In my story from last month about the early radio broadcasts, I found that Toronto Star article saying that Norman Albert was calling games in early 1928 due to Foster’s absence. I wondered where Foster might have been, and came across that airplane photo. I also found other stories from January of 1928 when the Grads and other Olympic athletes sailed for Europe. Some (but not all) mention Foster Hewitt travelling in addition to W.A. Hewitt and his wife (Foster’s mom).
Fascinating to learn of the hockey championship at UofT. My older brother, now almost 96, living in Israel, graduated in 1948 in Engineering. The youngest student, and probably the only Jewish student. He was not into playing sports, but until he made Aliyah, he and my younger brother, followed the Toronto Maple Leafs very closely, listening intently to the Saturday night games. Never thought of the UofT as a sports university, although many a Jarvis sports person excelled on the Blues teams. With those crowds in the photos, can you image if the Leafs manage to win the Stanley Cup!! I am not holding my breath. Love to read your work. All the best!!
University sports were very big in Canada once upon a time. The U of T is probably better known for football back then, but had some good hockey teams too. And Bruce Kidd running track. Amanda used to take gymnastics in the U of T gym, and they have some pretty interesting old sports items on display in the main lobby. (Or, they used to, anyway … this was a while ago!)
Thanks, Eric. I never fail to learn something from your articles, and the note on Harold Ballard and the tube skates is another example. I had no idea about that facet of his life. Well done!
Imagine the parade when the Leafs win the Cup! You have to imagine it because it may never come to be!!
Hockey was played for the joy of it then. Not for millions $$$
And most of the boys were humble.
But today, at least on paper if not for real, non-White men, even gays, could, in theory, play in the NHL. But wearing a rainbow jersey? Still a ways off.
Great nostalgia, as always written with passion.
Keep on telling us the history of the religion of Canada…..which is Hockey!

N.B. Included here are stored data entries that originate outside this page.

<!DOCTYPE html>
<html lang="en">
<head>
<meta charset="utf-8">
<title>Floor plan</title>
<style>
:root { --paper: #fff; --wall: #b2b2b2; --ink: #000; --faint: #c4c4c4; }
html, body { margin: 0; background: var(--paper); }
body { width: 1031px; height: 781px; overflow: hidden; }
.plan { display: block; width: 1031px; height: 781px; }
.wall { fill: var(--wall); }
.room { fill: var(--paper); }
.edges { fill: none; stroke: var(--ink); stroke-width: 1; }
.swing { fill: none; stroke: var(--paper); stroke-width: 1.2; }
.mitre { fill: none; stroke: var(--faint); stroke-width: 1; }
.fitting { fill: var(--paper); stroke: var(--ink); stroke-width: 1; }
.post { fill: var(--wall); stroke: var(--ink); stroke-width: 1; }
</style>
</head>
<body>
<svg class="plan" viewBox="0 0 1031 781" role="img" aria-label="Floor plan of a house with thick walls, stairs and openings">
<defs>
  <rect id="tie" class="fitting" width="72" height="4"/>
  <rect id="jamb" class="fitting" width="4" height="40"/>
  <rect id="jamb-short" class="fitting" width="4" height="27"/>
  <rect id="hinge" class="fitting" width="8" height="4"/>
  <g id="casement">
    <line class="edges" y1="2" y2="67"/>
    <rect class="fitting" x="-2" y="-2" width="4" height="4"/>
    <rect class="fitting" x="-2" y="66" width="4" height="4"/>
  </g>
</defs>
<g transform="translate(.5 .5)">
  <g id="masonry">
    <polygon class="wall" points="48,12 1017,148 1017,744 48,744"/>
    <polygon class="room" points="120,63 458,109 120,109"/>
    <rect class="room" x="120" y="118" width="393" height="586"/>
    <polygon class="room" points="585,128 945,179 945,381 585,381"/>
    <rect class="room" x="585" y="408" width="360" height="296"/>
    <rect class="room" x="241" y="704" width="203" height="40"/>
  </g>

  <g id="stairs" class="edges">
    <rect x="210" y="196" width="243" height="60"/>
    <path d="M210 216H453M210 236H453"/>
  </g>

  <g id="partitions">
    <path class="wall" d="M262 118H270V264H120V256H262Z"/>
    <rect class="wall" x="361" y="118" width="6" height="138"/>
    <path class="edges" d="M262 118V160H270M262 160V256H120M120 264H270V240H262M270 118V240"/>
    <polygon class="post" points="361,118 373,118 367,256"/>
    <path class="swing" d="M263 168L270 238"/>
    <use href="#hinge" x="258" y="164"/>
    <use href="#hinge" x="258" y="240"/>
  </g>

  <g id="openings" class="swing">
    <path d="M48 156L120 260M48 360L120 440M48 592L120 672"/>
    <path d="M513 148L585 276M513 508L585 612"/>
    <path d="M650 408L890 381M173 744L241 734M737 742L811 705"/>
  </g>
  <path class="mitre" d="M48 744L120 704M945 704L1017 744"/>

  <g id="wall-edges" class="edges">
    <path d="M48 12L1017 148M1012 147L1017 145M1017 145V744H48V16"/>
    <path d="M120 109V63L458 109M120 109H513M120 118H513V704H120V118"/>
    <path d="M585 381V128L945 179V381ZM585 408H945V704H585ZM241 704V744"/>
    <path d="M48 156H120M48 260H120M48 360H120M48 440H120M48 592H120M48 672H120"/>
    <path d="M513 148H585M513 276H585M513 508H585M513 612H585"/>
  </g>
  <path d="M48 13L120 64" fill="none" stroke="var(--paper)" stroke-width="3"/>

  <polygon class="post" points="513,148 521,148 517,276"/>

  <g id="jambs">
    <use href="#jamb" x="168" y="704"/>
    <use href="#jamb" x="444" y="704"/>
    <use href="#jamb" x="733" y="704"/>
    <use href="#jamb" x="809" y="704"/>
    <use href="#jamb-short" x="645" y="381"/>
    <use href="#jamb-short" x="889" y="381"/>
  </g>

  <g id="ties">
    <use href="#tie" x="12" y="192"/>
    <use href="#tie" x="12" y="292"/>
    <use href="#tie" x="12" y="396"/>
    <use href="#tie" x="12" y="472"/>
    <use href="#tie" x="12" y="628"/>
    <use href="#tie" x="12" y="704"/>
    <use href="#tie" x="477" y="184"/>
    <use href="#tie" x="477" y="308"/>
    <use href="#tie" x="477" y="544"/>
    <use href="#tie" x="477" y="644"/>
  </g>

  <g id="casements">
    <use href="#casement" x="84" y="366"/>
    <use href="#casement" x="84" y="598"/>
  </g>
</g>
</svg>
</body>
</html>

Another fascinating story, Eric and lots of good transportation stories in your article. Another part of the story that Brian McFarlane noted. Michigan Tech coach Carlos Haug wrote that since Tech won the 1927 Midwestern Intercollegiate championship, his team should be considered. MacArthur, chairman of the U.S. Olympic Committee, developed a playoff and approached the University of Minnesota, and teams from Chicago and Boston, but they all declined. He then approached Harvard, Eveleth Junior College, and Augsburg. William Haddock, chairman of the U.S. Olympic Hockey Committee, selected Augsburg as they were undefeated in 1927 and the early part of 1928. MacArthur then decided not to enter a team as he felt that “Augsburg was not representative of American hockey.” It is the only time that the U.S. has not competed in the Olympic ice hockey tournament. Haug was disappointed as he tried all season to schedule games with Augsburg and Eveleth Junior College but the arrangements could not be finalized.
Thanks, Bill. A lot more information than I knew regarding the 1928 U.S. Olympic hockey situation.
Another great piece, Eric. In a related matter, back in 2014 I published a piece entitled
“En route to St. Moritz Gold, Boston’s University Club Steals One From The Toronto Grads.” While a bit peripheral to your narrative I thought you might find it of interest. I’ll forward it shortly.
Good to read your article,Eric!
Hope all is well.